To provide water and power services to its residents and companies, Qatar has invested heavily to build the production capacity needed. The Qatar General Electricity & Water Corporation, known as KAHRAMAA, reports investing more than $9.6bn to upgrade the electricity network between 2000 and 2008. According to Drake & Scull, an international engineering firm, the government has a pipeline of investments worth over $125bn in the water and power sectors. The company’s recent report on the water sector notes that the government will invest $60bn on infrastructure in 2013/14 alone, with at least 30% going towards electricity and water projects. Investments will include building 140 new power stations, 810 km of water mains and five new water reservoirs.
While the 2022 FIFA World Cup is driving the timeline of some of these projects, the investments align with KAHRAMAA’s broader investment strategy as outlined under the 30-year power and water master plan. One of the biggest ongoing projects is the construction of a $3bn water reservoir network that will eventually have the capacity to supply the country with water for seven days. The facility will include a series of reservoirs connected by a 183-km pipeline that also links up with the Ras Laffan and Ras Abu Fontas desalination plants. Total reservoir capacity is expected to eventually exceed 3.5bn gallons, increasing the current storage capacity by a factor of 10.
The government is also currently developing more independent water and power plants. Facility D, to be located near Doha, will have a total capacity of 2400 MW of power and 130m imperial gallons per day (MIGD) of water. The desalination plant will utilise reverse osmosis to purify water. The Public Works Authority is currently assessing the feasibility of expanding the Doha West wastewater treatment plant to a total capacity of 180,000 cu metres per day. It is also developing a wastewater treatment plant at Doha North. The plant is set to have a capacity of 439,000 cu metres per day. Singapore-based Keppel Seghers won the contract to build the plant under a 10-year design-build-operate agreement. This will be one of the first plants to include a sludge treatment facility. According to Keppel Seghers, the treatment plant will utilise technology to dry the product to create fertiliser and fuel pellets.
In addition to building water and electricity production capacity to meet domestic needs, Qatar is increasingly investing in utilities abroad.
The Qatar Electricity and Water Company (QEWC) is leading the way in this regard. The company, in collaboration with the government, established a $1bn investment fund dedicated to utilities abroad. QEWC owns a 60% stake in Nebras Power, while Qatar Holding and Qatar Petroleum International will own 20% each. The utilities investment fund is expected to invest mainly in markets with rapidly growing utilities with a particular focus on the Middle East and East Asia.

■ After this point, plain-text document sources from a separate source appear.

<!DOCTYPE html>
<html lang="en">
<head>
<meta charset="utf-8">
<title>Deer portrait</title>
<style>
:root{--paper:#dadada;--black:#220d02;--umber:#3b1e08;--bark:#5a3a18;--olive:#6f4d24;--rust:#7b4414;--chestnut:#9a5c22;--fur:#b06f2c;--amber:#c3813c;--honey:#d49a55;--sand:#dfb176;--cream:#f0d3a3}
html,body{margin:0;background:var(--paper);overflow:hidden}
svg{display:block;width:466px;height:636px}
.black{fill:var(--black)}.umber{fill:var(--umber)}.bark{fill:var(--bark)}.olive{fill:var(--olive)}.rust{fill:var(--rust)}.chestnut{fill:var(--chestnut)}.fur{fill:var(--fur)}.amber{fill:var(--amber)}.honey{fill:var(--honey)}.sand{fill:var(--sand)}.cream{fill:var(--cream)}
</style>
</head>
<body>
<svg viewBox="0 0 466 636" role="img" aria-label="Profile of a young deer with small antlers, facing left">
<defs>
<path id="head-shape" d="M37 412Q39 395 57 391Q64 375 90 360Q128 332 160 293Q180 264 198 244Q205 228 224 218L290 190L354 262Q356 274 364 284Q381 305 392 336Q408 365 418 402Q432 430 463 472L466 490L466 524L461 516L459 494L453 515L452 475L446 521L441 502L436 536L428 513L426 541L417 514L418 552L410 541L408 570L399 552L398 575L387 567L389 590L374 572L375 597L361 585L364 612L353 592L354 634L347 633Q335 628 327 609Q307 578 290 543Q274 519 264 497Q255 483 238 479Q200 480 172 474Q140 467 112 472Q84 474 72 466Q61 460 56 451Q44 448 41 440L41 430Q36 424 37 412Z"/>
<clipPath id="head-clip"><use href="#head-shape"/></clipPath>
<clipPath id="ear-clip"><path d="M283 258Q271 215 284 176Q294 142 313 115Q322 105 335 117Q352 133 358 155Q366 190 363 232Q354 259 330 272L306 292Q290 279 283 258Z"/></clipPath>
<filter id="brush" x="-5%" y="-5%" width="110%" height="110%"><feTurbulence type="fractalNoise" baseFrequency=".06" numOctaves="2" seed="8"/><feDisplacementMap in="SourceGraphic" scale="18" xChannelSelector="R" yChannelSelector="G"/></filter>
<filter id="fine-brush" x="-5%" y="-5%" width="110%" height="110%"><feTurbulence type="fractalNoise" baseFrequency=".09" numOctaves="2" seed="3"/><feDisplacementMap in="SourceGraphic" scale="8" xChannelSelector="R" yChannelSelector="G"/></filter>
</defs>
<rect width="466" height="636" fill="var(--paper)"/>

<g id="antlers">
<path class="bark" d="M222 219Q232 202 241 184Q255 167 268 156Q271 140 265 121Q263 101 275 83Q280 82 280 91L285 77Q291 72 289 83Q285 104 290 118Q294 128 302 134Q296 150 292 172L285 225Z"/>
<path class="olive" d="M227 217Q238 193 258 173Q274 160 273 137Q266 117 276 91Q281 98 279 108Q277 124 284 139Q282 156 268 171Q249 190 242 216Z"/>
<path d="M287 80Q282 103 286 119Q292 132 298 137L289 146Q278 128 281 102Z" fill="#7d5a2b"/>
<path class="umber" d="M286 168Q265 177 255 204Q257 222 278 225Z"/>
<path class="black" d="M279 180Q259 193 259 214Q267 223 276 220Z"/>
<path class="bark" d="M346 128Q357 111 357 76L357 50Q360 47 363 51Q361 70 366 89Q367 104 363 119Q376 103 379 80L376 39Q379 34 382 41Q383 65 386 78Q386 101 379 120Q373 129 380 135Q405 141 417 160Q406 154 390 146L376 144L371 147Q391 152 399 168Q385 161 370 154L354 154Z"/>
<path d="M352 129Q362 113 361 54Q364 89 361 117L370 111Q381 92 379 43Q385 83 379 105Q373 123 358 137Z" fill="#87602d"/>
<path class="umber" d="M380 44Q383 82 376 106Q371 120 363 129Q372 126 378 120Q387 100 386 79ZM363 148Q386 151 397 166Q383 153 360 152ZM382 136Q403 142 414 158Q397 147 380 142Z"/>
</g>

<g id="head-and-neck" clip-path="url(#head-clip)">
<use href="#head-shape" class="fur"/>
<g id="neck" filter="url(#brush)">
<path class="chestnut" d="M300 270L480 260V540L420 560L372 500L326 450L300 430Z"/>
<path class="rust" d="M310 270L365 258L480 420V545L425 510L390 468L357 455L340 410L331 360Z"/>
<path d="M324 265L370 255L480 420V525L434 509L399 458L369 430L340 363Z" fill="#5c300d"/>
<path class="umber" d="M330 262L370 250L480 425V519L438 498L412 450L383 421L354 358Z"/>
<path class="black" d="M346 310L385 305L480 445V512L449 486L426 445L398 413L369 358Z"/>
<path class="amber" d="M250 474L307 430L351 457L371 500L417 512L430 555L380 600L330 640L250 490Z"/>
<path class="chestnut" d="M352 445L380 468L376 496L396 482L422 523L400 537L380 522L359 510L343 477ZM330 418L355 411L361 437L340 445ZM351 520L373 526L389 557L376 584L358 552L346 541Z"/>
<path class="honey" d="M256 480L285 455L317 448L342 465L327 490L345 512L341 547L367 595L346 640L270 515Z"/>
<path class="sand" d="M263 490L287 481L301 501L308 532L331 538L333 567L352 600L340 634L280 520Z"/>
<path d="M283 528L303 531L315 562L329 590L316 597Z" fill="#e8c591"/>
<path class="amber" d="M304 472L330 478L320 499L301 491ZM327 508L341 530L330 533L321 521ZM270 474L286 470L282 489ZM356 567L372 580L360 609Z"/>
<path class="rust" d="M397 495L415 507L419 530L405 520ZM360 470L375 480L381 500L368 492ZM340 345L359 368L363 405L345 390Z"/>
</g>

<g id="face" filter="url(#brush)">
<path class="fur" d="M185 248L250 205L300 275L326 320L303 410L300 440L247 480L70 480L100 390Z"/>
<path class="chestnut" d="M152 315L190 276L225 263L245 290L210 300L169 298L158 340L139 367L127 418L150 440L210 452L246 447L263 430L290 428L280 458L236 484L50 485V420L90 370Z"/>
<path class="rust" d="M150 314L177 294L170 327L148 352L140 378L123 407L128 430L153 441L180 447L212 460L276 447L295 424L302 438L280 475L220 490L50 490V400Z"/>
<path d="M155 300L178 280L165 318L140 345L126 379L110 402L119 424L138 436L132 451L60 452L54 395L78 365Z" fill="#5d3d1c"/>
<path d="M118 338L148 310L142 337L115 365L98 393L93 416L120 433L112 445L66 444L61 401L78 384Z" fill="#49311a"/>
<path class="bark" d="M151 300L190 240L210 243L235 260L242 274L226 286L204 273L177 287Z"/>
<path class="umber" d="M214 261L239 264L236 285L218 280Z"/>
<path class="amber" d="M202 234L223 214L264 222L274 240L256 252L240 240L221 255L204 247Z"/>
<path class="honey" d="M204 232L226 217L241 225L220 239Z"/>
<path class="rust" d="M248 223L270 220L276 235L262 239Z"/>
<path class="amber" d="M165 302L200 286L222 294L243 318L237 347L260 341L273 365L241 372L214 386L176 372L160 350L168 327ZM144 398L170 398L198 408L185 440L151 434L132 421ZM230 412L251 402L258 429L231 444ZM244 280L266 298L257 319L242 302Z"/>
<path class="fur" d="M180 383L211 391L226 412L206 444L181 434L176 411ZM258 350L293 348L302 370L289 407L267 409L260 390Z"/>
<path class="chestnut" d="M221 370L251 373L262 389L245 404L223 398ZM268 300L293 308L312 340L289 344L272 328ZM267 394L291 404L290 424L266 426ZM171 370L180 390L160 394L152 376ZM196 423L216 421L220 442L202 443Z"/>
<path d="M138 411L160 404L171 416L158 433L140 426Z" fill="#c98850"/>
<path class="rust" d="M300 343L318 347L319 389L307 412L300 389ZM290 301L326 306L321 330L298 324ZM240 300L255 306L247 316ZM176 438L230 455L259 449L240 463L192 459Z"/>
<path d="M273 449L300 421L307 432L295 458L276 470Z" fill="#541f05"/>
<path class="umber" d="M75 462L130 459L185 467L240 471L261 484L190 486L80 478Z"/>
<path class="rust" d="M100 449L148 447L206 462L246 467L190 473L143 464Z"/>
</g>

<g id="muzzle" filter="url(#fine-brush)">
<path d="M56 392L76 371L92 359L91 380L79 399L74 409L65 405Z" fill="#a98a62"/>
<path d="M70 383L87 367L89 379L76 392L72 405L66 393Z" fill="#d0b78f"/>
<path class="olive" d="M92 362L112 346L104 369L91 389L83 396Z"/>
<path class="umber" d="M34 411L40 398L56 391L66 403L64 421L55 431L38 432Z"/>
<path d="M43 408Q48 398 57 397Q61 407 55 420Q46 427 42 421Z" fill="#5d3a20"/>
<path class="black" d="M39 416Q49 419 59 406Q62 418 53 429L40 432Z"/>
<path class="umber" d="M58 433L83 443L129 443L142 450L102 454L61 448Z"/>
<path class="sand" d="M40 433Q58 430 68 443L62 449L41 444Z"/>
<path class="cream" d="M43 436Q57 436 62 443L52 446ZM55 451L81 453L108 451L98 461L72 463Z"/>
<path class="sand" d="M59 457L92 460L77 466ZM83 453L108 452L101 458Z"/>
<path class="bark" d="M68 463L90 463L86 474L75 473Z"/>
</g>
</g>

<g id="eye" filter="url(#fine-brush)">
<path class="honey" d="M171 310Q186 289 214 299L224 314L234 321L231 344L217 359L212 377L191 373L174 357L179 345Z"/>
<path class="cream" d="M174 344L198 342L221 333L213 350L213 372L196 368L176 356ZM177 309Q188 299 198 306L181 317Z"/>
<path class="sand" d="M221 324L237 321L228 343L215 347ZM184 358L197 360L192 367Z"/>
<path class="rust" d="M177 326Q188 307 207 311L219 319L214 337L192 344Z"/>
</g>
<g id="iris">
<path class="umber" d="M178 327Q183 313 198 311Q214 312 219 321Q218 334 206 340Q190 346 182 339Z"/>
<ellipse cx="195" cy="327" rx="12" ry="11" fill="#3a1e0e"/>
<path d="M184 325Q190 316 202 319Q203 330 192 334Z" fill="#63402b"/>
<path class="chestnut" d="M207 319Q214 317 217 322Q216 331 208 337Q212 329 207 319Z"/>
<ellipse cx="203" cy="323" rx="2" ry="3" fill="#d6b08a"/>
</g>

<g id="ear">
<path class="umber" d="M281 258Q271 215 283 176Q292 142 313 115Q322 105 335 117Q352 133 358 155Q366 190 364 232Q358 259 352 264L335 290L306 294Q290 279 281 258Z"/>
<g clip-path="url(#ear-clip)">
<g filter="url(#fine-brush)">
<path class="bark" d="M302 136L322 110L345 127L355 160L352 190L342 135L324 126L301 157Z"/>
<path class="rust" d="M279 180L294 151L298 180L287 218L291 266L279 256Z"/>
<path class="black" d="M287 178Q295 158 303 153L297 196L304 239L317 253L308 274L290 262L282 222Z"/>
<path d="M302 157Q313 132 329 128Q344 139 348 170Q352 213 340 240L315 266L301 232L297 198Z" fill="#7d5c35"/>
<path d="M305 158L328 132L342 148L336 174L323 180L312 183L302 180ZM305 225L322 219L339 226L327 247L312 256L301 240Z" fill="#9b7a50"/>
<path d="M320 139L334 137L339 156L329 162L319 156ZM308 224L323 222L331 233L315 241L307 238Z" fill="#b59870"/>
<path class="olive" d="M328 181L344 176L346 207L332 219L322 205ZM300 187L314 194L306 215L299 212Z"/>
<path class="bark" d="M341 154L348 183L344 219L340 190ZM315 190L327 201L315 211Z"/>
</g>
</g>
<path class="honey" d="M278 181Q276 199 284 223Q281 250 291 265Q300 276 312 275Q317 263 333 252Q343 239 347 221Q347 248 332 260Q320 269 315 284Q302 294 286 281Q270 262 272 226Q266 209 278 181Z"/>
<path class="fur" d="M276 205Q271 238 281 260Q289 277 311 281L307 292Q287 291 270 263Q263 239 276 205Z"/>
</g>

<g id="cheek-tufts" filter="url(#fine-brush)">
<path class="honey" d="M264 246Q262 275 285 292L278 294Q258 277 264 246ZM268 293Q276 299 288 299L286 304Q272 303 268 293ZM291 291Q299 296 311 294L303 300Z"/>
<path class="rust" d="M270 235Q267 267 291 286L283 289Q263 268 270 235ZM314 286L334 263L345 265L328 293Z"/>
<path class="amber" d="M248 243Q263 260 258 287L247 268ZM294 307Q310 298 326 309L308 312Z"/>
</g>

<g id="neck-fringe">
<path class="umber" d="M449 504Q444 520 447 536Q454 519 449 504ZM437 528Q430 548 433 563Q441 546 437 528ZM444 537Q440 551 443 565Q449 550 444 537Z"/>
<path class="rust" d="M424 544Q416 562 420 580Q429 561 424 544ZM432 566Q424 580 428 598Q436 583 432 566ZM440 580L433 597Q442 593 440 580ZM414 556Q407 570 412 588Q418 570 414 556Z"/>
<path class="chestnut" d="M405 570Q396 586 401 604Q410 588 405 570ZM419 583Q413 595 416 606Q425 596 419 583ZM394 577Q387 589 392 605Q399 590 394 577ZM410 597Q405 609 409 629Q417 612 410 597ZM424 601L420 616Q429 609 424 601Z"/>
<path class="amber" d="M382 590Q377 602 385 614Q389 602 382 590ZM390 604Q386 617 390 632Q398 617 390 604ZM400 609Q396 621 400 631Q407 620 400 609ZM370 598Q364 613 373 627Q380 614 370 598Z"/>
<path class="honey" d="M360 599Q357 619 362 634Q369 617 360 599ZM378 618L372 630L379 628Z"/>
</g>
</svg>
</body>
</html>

QEWC also owns shares in a number of foreign entities. The company purchased a 38.89% stake in AES Oasis from the Islamic Development Bank in 2012. This gives it a 60% stake in the company’s 370-MW AES Jordan Amman East power plant. “The purchase of shares in AES Jordan…is the first such acquisition by QEWC outside Qatar as planned by the board of directors,” QEWC stated. QEWC aims to “enter the global market in the next few years in order to diversify the sources of income and to expand at the regional and global level”, according to a statement from the firm.
QEWC’s other major foreign projects include the 2000-MW Sur Power project in Oman. It will cost some $1.6bn to build and the plant will eventually account for around 40% of Oman’s total power generation capacity. QEWC is also investing in an Abu Dhabi project that will deliver 1600 MW of power and 53 MIGD of water. In addition, Qatari Diar has invested in the sector, closing a deal with Veolia Environment to purchase a 5% stake in the company in 2010. This is an indication of Qatar’s long-term strategy of leveraging private sector expertise in the electricity and water sectors.